#### WHAT TO WORK ON
Within the data below, find the string "font" and return each line where it occurs.

"""

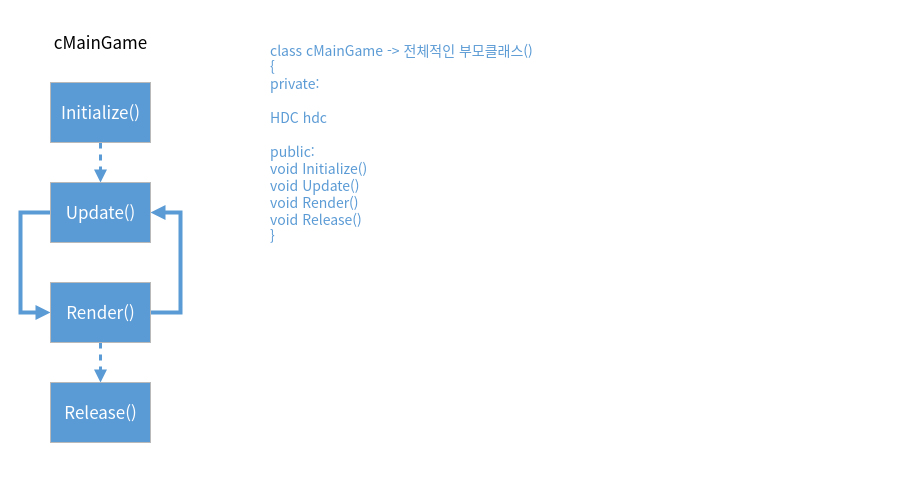
<!DOCTYPE html>
<html lang="ko">
<head>
<meta charset="utf-8">
<title>cMainGame</title>
<style>
:root {
  --blue: #5b9bd5;
  --edge: #b9b9b9;
  --ink: #000;
  --paper: #fff;
}
* { box-sizing: border-box; margin: 0; }
html, body { width: 922px; height: 500px; overflow: hidden; background: var(--paper); }
.diagram {
  position: relative;
  width: 922px;
  height: 500px;
  font-family: "Noto Sans CJK KR", "Noto Sans", sans-serif;
  font-size: 17px;
}
.connectors { position: absolute; left: 0; top: 0; }
.line { fill: none; stroke: var(--blue); stroke-width: 4; }
.dashed { stroke-width: 3; stroke-dasharray: 6; }
.arrowhead { fill: var(--blue); }
.class-name {
  position: absolute;
  left: 50px;
  top: 29px;
  width: 101px;
  font-size: 17px;
  font-weight: 400;
  line-height: 25px;
  text-align: center;
  color: var(--ink);
}
.steps {
  position: absolute;
  left: 50px;
  top: 82px;
  display: flex;
  flex-direction: column;
  gap: 39px;
  padding: 0;
  list-style: none;
}
.step {
  display: flex;
  align-items: center;
  justify-content: center;
  width: 101px;
  height: 61px;
  padding-bottom: 2px;
  border: 1px solid var(--edge);
  background: var(--blue);
  color: var(--paper);
  line-height: 25px;
}
.declaration {
  position: absolute;
  left: 270px;
  top: 41.5px;
  font: inherit;
  font-size: 14px;
  line-height: 16.9px;
  color: var(--blue);
  white-space: pre;
}
</style>
</head>
<body>
<main class="diagram">
  <h1 class="class-name">cMainGame</h1>

  <svg class="connectors" width="922" height="500" viewBox="0 0 922 500" aria-hidden="true">
    <defs>
      <polygon id="arrowhead" class="arrowhead" points="0,0 -15,-7.5 -15,7.5"/>
      <g id="step-down">
        <line class="line dashed" x1="100.5" y1="0" x2="100.5" y2="30"/>
        <polygon class="arrowhead" points="94,27 107,27 100.5,40"/>
      </g>
    </defs>
    <use href="#step-down" y="142.5"/>
    <use href="#step-down" y="342.5"/>
    <polyline class="line" points="51,212.5 20.5,212.5 20.5,312.5 38,312.5"/>
    <use href="#arrowhead" x="50.5" y="312.5"/>
    <polyline class="line" points="150,312.5 180.5,312.5 180.5,212.5 163,212.5"/>
    <use href="#arrowhead" transform="translate(150.5 212.5) rotate(180)"/>
  </svg>

  <ol class="steps">
    <li class="step">Initialize()</li>
    <li class="step">Update()</li>
    <li class="step">Render()</li>
    <li class="step">Release()</li>
  </ol>

  <pre class="declaration">class cMainGame -&gt; 전체적인 부모클래스()
{
private:

HDC hdc

public:
void Initialize()
void Update()
void Render()
void Release()
}</pre>
</main>
</body>
</html>
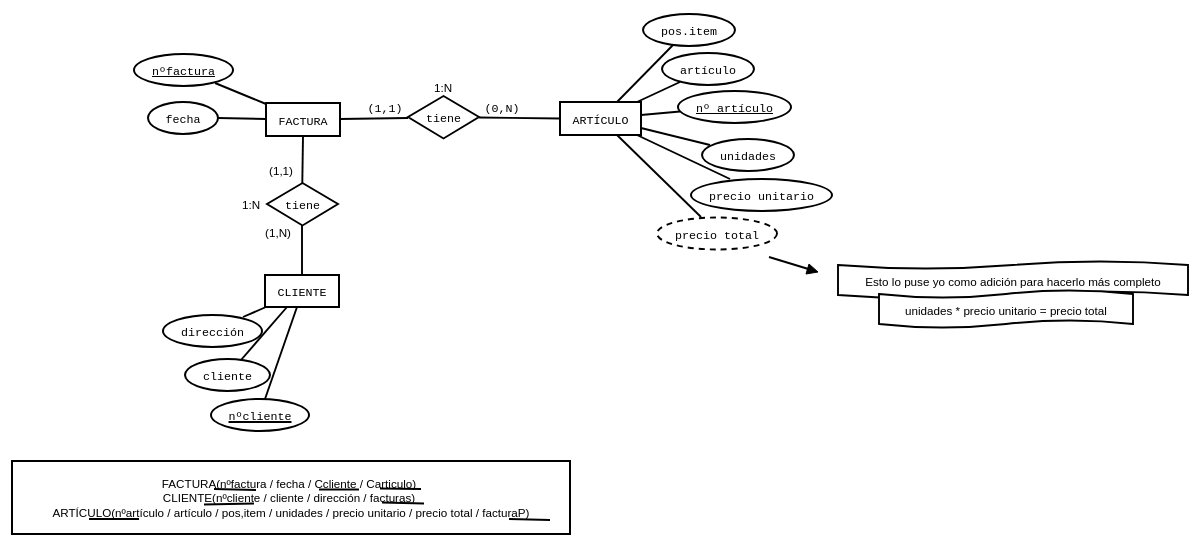
<!DOCTYPE html>
<html lang="es">
<head>
<meta charset="utf-8">
<title>Diagrama entidad-relación: factura, artículo y cliente</title>
<style>
:root {
  --ink: #000;
  --paper: #fff;
  --mono: "Liberation Mono", monospace;
  --sans: "Liberation Sans", sans-serif;
}
* { box-sizing: border-box; margin: 0; }
body { background: var(--paper); overflow: hidden; }
.diagram {
  position: relative;
  width: 1200px;
  height: 547px;
  overflow: hidden;
  background: var(--paper);
  color: var(--ink);
  font: 11.67px/14px var(--mono);
  white-space: nowrap;
}
.connectors, .key-lines { position: absolute; inset: 0; }
svg { display: block; fill: none; stroke: var(--ink); stroke-width: 1.9; }
.solid { fill: var(--ink); stroke-width: 1; }

/* Nodes: entity, attribute, relation */
.node {
  position: absolute;
  left: var(--x);
  top: var(--y);
  width: var(--w);
  height: var(--h, 34px);
  display: flex;
  align-items: center;
  justify-content: center;
  padding-top: 4px;
}
.entity, .attribute { border: 2px solid var(--ink); background: var(--paper); }
.attribute { border-radius: 50%; }
.key span { text-decoration: underline; text-underline-offset: 1px; }
.strong span { text-decoration-thickness: 2px; }
.derived { border: 0; background: none; }
.derived svg, .relation svg, .note svg { position: absolute; inset: 0; overflow: visible; fill: var(--paper); }
.node span, .note span { position: relative; }
.relation { --w: 73px; --h: 44px; }

.cardinality {
  position: absolute;
  left: var(--x);
  top: var(--y);
  transform: translate(-50%, -50%);
  font-family: var(--sans);
}
.cardinality.mono { font-family: var(--mono); }

.note {
  position: absolute;
  left: var(--x);
  top: var(--y);
  width: var(--w);
  height: 30px;
  display: flex;
  align-items: center;
  justify-content: center;
  padding-top: 3px;
  font-family: var(--sans);
}

.schema {
  position: absolute;
  left: 11px;
  top: 460px;
  width: 560px;
  height: 75px;
  display: flex;
  flex-direction: column;
  align-items: center;
  justify-content: center;
  padding-top: 2px;
  border: 2px solid var(--ink);
  font-family: var(--sans);
  line-height: 14.5px;
}
</style>
</head>
<body>
<main class="diagram">

  <svg class="connectors" width="1200" height="547" viewBox="0 0 1200 547" aria-hidden="true">
    <g class="factura-lines">
      <line x1="215" y1="83" x2="266" y2="104"/>
      <line x1="218" y1="118" x2="266" y2="119"/>
      <line x1="340" y1="119" x2="408" y2="118"/>
      <line x1="479" y1="117.5" x2="560" y2="118.5"/>
      <line x1="303" y1="136" x2="302.3" y2="183"/>
      <line x1="302" y1="225" x2="302" y2="275"/>
    </g>
    <g class="articulo-lines">
      <line x1="617" y1="102" x2="673" y2="45"/>
      <line x1="637" y1="102" x2="680" y2="82"/>
      <line x1="641" y1="115" x2="680" y2="111.5"/>
      <line x1="641" y1="128" x2="710" y2="145"/>
      <line x1="637" y1="135" x2="730" y2="179"/>
      <line x1="617" y1="135" x2="701" y2="217"/>
    </g>
    <g class="cliente-lines">
      <line x1="266" y1="307" x2="243" y2="317"/>
      <line x1="287" y1="307" x2="241" y2="360"/>
      <line x1="297" y1="307" x2="265" y2="399"/>
    </g>
    <g class="note-arrow">
      <line x1="769" y1="257" x2="810" y2="269.5"/>
      <polygon class="solid" points="818,272 806,274 809,264"/>
    </g>
  </svg>

  <div class="node entity" style="--x:265px;--y:102px;--w:76px;--h:35px"><span>FACTURA</span></div>
  <div class="node attribute key" style="--x:133px;--y:53px;--w:101px"><span>nºfactura</span></div>
  <div class="node attribute" style="--x:147px;--y:101px;--w:72px"><span>fecha</span></div>

  <div class="node entity" style="--x:559px;--y:101px;--w:83px;--h:35px"><span>ARTÍCULO</span></div>
  <div class="node attribute" style="--x:642px;--y:13px;--w:94px"><span>pos.item</span></div>
  <div class="node attribute" style="--x:661px;--y:52px;--w:94px"><span>artículo</span></div>
  <div class="node attribute key" style="--x:677px;--y:90px;--w:115px"><span>nº artículo</span></div>
  <div class="node attribute" style="--x:701px;--y:138px;--w:94px"><span>unidades</span></div>
  <div class="node attribute" style="--x:690px;--y:178px;--w:143px"><span>precio unitario</span></div>
  <div class="node derived" style="--x:656px;--y:217px;--w:122px">
    <svg width="122" height="34" aria-hidden="true"><ellipse cx="61" cy="16.5" rx="60" ry="16" stroke-dasharray="6 5"/></svg>
    <span>precio total</span>
  </div>

  <div class="node entity" style="--x:264px;--y:274px;--w:76px;--h:34px"><span>CLIENTE</span></div>
  <div class="node attribute" style="--x:162px;--y:314px;--w:101px"><span>dirección</span></div>
  <div class="node attribute" style="--x:184px;--y:358px;--w:87px"><span>cliente</span></div>
  <div class="node attribute key strong" style="--x:210px;--y:398px;--w:100px"><span>nºcliente</span></div>

  <div class="node relation" style="--x:407px;--y:95px">
    <svg width="73" height="44" aria-hidden="true"><polygon points="36.5,1 72,22 36.5,43.5 1,22"/></svg>
    <span>tiene</span>
  </div>
  <div class="node relation" style="--x:266px;--y:182px">
    <svg width="73" height="44" aria-hidden="true"><polygon points="36.5,1 72,22 36.5,43.5 1,22"/></svg>
    <span>tiene</span>
  </div>

  <span class="cardinality" style="--x:443px;--y:88px">1:N</span>
  <span class="cardinality mono" style="--x:385px;--y:109px">(1,1)</span>
  <span class="cardinality mono" style="--x:502px;--y:109px">(0,N)</span>
  <span class="cardinality" style="--x:281px;--y:171px">(1,1)</span>
  <span class="cardinality" style="--x:251px;--y:205px">1:N</span>
  <span class="cardinality" style="--x:278px;--y:233px">(1,N)</span>

  <aside class="note" style="--x:838px;--y:265px;--w:350px">
    <svg width="350" height="30" aria-hidden="true"><path d="M0 0Q88 7 175 0T350 0V30Q263 23 175 30T0 30Z"/></svg>
    <span>Esto lo puse yo como adición para hacerlo más completo</span>
  </aside>
  <aside class="note" style="--x:879px;--y:294px;--w:254px">
    <svg width="254" height="30" aria-hidden="true"><path d="M0 0Q64 7 127 0T254 0V30Q191 23 127 30T0 30Z"/></svg>
    <span>unidades * precio unitario = precio total</span>
  </aside>

  <section class="schema">
    <p style="position:relative;left:-2px">FACTURA(nºfactura / fecha / Ccliente / Carticulo)</p>
    <p style="position:relative;left:-2px">CLIENTE(nºcliente / cliente / dirección / facturas)</p>
    <p>ARTÍCULO(nºartículo / artículo / pos,item / unidades / precio unitario / precio total / facturaP)</p>
  </section>
  <svg class="key-lines" width="1200" height="547" viewBox="0 0 1200 547" aria-hidden="true">
    <line x1="214" y1="489" x2="256" y2="490"/>
    <line x1="319" y1="489.5" x2="359" y2="489.5"/>
    <line x1="380" y1="488.5" x2="421" y2="489"/>
    <line x1="204" y1="504.5" x2="254" y2="503.5"/>
    <line x1="382" y1="502.5" x2="424" y2="503.5"/>
    <line x1="89" y1="519" x2="139" y2="519"/>
    <line x1="509" y1="519" x2="550" y2="520"/>
  </svg>

</main>
</body>
</html>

"""

#### TASK RESULT
  font-family: "Noto Sans CJK KR", "Noto Sans", sans-serif;
  font-size: 17px;
  font-size: 17px;
  font-weight: 400;
  font: inherit;
  font-size: 14px;
  font: 11.67px/14px var(--mono);
  font-family: var(--sans);
.cardinality.mono { font-family: var(--mono); }
  font-family: var(--sans);
  font-family: var(--sans);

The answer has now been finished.